Recorded data:
# # # # #

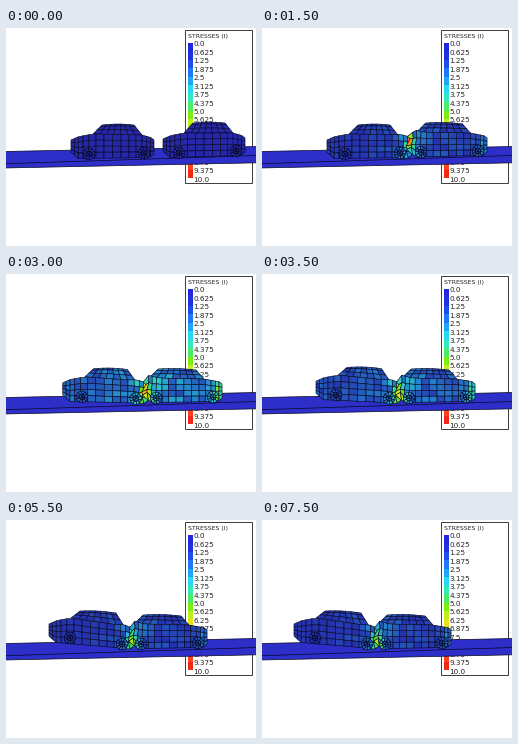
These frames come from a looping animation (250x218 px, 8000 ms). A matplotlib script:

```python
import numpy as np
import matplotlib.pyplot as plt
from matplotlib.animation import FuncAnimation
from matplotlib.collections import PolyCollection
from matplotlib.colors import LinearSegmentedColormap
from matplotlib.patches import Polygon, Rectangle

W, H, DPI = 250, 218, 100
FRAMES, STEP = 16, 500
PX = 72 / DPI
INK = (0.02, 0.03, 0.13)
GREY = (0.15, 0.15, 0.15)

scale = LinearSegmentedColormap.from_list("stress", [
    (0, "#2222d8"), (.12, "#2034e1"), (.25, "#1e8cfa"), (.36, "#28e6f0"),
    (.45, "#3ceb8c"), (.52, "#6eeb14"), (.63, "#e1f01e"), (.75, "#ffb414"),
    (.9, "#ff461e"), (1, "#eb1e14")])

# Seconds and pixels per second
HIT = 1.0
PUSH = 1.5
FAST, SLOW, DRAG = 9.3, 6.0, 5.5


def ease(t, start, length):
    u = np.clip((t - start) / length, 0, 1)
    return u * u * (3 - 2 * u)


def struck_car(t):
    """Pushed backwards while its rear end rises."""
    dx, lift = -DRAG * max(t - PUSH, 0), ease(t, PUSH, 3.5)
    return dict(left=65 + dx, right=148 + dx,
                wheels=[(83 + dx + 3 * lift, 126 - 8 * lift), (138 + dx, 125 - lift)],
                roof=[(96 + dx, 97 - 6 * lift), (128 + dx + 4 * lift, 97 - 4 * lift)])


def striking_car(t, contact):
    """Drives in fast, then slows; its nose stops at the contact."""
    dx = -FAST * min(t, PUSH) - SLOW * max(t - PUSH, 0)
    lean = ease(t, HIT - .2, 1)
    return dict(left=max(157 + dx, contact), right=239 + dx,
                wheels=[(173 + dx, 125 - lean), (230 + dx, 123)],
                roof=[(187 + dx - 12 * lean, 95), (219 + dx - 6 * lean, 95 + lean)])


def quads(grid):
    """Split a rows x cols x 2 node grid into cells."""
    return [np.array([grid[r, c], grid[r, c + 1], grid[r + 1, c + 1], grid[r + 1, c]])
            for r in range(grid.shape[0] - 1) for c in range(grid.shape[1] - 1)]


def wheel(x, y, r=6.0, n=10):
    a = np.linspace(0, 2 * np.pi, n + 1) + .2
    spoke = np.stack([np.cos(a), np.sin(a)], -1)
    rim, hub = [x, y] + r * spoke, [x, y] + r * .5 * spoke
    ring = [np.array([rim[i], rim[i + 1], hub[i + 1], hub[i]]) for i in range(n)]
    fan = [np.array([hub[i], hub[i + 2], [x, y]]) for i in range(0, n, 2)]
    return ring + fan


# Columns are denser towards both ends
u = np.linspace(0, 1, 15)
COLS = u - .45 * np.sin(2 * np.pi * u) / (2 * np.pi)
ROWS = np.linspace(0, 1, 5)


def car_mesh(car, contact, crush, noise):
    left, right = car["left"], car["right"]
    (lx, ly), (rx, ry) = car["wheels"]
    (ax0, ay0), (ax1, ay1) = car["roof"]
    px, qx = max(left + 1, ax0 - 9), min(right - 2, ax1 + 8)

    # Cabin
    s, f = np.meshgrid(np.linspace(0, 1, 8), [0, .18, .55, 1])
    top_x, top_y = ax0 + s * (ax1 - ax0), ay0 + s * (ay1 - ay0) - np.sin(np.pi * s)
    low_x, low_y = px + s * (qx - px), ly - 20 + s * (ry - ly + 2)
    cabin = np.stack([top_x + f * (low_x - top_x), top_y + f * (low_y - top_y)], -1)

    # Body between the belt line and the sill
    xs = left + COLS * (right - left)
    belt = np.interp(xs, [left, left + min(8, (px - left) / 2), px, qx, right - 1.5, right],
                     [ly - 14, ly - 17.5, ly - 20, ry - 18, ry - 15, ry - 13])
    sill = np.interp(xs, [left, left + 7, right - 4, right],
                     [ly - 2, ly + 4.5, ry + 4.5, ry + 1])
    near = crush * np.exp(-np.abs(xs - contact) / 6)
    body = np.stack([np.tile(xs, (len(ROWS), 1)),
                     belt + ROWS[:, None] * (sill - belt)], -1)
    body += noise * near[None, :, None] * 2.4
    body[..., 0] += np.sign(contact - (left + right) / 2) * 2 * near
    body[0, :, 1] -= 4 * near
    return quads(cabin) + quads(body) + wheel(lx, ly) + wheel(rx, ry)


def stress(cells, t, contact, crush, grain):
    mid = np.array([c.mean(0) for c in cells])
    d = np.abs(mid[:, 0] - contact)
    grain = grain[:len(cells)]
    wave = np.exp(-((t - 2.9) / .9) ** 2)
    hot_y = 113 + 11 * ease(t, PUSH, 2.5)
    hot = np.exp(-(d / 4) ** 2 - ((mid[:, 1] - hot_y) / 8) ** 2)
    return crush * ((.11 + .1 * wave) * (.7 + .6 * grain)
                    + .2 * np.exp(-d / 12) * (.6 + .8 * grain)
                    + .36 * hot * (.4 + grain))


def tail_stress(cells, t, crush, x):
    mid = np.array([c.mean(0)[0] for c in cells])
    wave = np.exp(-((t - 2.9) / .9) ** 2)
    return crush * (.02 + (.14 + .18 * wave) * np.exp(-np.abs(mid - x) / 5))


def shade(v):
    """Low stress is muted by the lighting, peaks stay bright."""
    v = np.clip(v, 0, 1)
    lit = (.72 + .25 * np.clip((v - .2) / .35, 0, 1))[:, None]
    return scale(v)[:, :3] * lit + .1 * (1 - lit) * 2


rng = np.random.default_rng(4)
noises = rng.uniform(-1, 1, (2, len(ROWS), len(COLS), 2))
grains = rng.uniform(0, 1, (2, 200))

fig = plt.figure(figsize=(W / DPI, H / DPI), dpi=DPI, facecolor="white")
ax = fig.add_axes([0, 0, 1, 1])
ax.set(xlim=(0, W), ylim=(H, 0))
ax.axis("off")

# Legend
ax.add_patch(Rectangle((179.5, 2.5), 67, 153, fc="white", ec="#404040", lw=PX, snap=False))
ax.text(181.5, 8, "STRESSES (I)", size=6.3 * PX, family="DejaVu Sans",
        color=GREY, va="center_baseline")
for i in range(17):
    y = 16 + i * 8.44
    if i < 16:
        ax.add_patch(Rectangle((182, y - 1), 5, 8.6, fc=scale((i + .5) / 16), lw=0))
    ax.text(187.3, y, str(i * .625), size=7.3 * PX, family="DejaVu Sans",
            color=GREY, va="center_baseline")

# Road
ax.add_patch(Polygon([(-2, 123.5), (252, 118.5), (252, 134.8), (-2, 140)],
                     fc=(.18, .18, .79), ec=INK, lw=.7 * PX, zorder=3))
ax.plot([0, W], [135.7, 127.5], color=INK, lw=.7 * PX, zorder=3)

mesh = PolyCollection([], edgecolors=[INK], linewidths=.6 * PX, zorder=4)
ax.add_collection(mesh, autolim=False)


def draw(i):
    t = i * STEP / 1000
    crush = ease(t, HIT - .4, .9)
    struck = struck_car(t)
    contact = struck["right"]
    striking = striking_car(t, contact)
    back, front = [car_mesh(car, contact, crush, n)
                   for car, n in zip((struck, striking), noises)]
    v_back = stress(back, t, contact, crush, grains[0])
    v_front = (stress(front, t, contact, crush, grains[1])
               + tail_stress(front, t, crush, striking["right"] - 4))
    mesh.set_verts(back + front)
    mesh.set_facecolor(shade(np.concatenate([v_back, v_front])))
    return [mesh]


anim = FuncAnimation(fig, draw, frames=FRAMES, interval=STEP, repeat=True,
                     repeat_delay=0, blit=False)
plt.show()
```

# # # # #

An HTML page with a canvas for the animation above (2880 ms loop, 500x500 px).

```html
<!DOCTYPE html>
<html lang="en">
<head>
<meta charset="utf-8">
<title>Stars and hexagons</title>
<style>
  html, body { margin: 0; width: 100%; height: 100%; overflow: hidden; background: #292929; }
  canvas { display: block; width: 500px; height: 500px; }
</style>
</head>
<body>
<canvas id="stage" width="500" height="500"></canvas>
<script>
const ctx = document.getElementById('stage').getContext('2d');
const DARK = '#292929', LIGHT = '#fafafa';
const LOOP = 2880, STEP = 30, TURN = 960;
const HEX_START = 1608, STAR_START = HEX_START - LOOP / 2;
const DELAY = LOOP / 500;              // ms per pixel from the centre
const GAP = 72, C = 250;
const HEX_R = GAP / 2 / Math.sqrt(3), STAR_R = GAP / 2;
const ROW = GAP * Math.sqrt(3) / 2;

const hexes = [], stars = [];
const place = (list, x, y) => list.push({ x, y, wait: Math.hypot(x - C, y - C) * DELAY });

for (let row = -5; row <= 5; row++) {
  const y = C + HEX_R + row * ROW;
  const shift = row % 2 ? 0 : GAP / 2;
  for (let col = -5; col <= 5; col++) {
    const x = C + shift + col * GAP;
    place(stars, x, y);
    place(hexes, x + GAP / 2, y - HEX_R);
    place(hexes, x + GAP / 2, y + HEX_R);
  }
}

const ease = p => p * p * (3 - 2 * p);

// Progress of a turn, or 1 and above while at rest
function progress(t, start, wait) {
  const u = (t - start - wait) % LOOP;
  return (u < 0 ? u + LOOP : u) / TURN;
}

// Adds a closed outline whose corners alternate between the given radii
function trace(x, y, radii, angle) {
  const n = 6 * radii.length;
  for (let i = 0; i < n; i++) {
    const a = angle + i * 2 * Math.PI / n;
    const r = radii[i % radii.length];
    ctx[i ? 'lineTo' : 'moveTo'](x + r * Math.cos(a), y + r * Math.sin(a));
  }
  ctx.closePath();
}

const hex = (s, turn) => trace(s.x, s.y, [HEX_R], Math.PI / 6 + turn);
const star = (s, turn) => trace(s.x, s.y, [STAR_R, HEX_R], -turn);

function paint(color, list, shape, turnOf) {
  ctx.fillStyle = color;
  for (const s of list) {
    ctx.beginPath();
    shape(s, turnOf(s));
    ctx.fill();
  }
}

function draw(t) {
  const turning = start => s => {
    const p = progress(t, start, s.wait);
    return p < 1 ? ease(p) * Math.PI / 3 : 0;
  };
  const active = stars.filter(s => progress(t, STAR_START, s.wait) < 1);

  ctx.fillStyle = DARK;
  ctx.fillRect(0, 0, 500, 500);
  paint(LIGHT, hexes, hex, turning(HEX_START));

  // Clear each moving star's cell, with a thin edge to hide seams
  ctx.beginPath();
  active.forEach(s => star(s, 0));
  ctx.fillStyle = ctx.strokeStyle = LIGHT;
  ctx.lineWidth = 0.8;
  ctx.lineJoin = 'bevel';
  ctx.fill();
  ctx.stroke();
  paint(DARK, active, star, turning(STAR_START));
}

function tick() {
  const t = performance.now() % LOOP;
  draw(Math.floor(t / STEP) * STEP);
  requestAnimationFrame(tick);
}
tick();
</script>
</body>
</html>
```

# # # # #

Activity: I need every line of the data that has the word "length"; please list them.

Written reply:
def ease(t, start, length):
    u = np.clip((t - start) / length, 0, 1)
  const n = 6 * radii.length;
    const r = radii[i % radii.length];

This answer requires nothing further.